Did they really believe that, or were they, as we’ve been taught, just reacting out of fear of a standing army? After all we know that the Patriot Militia was a complete bust, don’t we? We’ve been taught that success in the War of Revolution was only had by the trained Continental Army with Washington at its head; that the militia was ineffectual if not downright incompetent.

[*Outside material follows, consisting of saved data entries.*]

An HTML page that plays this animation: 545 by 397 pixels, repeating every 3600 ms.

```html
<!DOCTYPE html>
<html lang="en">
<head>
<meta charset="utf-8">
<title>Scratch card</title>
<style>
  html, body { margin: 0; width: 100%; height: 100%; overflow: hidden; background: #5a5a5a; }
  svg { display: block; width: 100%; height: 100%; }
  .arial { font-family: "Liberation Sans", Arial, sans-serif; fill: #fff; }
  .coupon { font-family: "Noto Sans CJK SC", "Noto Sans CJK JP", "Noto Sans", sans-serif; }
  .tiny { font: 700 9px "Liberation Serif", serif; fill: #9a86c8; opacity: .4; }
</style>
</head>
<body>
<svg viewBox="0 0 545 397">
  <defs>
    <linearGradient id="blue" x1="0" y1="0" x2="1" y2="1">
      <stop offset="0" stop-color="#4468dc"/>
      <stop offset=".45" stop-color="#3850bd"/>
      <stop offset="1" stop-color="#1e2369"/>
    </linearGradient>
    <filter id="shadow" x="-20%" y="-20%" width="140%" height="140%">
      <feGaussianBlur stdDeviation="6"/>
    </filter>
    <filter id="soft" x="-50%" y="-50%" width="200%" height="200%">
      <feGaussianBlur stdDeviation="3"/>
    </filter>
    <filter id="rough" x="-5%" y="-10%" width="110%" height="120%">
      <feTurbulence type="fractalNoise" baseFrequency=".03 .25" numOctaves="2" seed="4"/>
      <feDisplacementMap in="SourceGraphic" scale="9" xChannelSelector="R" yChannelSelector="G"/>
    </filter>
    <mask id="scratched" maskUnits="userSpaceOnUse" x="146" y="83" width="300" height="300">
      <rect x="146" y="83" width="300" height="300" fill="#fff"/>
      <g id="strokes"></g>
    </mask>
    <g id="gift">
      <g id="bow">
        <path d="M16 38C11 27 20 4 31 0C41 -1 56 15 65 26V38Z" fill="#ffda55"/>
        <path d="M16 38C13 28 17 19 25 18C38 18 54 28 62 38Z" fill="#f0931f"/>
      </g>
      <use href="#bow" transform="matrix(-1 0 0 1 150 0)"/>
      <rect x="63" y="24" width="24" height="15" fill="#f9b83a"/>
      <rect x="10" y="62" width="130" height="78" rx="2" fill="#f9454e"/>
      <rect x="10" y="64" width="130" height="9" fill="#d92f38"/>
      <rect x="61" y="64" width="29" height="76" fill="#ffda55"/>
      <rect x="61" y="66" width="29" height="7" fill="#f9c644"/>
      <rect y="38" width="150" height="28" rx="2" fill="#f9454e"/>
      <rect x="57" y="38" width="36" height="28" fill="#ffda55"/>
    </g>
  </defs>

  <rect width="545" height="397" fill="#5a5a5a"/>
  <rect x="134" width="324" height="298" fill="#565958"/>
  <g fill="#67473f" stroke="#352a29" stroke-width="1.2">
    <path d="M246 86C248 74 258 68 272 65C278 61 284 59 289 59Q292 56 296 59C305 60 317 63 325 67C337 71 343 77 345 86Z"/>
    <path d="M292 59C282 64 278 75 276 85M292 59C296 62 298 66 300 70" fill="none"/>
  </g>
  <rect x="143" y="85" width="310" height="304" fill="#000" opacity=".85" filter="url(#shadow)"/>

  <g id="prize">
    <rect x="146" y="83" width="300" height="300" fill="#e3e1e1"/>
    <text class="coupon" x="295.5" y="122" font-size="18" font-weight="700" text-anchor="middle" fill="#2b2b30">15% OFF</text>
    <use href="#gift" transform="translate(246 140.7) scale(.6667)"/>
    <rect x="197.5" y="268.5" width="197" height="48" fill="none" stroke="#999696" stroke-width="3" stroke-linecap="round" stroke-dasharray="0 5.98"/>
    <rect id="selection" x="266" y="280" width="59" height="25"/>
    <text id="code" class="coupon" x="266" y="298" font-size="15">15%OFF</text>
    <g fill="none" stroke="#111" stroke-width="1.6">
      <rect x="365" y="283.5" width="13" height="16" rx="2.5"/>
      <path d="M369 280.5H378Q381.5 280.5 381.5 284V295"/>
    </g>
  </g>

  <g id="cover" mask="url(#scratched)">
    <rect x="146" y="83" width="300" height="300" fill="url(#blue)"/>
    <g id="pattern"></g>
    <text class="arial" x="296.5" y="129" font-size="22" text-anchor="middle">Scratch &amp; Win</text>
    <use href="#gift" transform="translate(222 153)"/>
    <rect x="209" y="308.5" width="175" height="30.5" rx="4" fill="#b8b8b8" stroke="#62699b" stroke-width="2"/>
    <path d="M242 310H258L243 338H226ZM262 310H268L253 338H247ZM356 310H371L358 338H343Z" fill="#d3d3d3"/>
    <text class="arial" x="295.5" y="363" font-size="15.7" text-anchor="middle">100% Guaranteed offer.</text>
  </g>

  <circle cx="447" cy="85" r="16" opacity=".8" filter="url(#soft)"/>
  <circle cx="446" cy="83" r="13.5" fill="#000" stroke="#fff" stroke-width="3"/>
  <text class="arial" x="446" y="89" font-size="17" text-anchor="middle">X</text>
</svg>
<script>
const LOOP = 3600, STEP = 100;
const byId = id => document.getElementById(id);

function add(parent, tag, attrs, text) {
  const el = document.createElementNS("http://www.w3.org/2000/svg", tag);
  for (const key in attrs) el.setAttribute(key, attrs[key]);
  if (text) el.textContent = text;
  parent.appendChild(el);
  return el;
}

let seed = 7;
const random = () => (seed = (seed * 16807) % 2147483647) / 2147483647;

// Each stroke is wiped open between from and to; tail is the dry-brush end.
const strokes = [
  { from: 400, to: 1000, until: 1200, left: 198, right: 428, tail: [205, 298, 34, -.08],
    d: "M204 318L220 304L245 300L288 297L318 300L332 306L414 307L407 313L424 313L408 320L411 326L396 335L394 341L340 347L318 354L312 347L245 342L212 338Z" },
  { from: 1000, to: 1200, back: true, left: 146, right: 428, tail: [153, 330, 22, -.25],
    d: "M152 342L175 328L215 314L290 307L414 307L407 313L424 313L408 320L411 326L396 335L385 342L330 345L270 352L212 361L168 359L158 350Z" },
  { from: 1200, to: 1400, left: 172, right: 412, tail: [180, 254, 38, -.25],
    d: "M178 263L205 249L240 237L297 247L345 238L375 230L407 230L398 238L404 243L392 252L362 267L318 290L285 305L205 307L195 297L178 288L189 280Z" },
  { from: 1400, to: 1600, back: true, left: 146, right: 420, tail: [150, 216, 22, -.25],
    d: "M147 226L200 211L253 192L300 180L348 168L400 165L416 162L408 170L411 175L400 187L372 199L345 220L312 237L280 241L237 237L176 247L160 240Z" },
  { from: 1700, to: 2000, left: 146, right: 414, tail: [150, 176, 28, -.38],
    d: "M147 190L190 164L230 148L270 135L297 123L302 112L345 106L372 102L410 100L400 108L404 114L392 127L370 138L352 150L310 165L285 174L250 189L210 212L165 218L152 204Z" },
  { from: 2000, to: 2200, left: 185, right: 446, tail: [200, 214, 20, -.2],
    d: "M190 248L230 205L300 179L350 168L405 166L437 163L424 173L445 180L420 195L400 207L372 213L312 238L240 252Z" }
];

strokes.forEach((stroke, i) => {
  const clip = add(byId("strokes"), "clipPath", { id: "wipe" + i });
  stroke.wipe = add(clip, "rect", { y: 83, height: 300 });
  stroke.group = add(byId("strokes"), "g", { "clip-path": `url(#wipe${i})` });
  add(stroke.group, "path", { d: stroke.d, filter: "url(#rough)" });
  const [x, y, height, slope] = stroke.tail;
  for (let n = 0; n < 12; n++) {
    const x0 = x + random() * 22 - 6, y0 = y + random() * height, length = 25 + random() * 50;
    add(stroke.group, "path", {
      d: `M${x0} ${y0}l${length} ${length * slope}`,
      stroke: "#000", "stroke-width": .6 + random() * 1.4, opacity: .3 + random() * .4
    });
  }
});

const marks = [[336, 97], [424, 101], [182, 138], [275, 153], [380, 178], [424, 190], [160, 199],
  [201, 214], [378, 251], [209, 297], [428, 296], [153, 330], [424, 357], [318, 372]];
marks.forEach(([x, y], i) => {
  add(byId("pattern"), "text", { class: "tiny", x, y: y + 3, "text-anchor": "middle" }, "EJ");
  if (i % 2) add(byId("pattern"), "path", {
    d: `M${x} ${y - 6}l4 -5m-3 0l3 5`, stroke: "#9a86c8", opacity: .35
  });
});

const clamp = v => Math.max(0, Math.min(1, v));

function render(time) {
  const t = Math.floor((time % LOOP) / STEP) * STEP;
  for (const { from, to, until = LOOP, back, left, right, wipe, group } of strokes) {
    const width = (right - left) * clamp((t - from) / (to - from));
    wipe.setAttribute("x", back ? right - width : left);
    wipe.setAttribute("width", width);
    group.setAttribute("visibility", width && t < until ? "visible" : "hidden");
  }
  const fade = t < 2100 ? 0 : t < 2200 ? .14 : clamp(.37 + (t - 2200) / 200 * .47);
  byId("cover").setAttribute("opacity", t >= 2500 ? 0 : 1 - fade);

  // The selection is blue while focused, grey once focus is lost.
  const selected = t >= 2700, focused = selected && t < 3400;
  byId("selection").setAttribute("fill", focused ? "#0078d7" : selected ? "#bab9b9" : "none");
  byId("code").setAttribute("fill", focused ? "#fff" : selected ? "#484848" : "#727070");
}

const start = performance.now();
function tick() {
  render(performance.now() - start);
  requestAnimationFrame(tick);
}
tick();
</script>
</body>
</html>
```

Have you heard of the Battle of Breed’s Hill? You might know it as Bunker Hill. On June 16, 1775, by night, the American Patriots quietly fortified the hill overlooking Boston, and by morning had the high ground secured. The British Army was surprised, but nonetheless attacked with 2400 men to the Patriots’ 1500. Patriot Americans fought off three British attacks and they finally gave up the field only when they ran out of ammunition. They lost 450 men to the British loss of 1150 men. So – when did George Washington take control of the Continental Army? 3 weeks later on July 3, 1775. Those men on Breed’s Hill were not army regulars, led by Washington, they were Patriot Militia!
Who are the “militia”? Let Tench Cox answer that one: “Who are the militia? Are they not we ourselves?” The militia is not the National Guard. That group would have qualified at that time as a “select militia”. What did James Madison say in the debate in Congress over the 2nd Amendment? ” A well regulated militia, composed of the body of the people, trained to arms, is the best and most natural defense of a free country…” (June 8, 1789) The definition of a citizen militia is the “body of the people, trained to arms”.
So you see, the founders, rather than acting out of fear of a standing army, truly believed that a well functioning, calibrated militia, taken from the body of people trained to arms, was the best and most natural defense of a free country.
That brings me, finally to teaching. I teach basic rifle classes and basic pistol classes with an NRA certification. I teach Concealed Carry classes and Hunters Education with the certification of the Commonwealth of Kentucky. Why? Because “a well regulated militia (is) necessary to the security of a free state”.
My goal as a teacher is to see that as many of “the people” as possible are trained in the use of ordinary arms. It doesn’t matter if they are hunters, or recreational shooters, or defensive-minded folks. It’s out of those people, trained to arms, that a well functioning militia can be formed, and a well regulated militia is necessary to the security of a free state.
The founders said so. They believed it, and so do I. It wasn’t just a throw away line. It was a self-evident truth.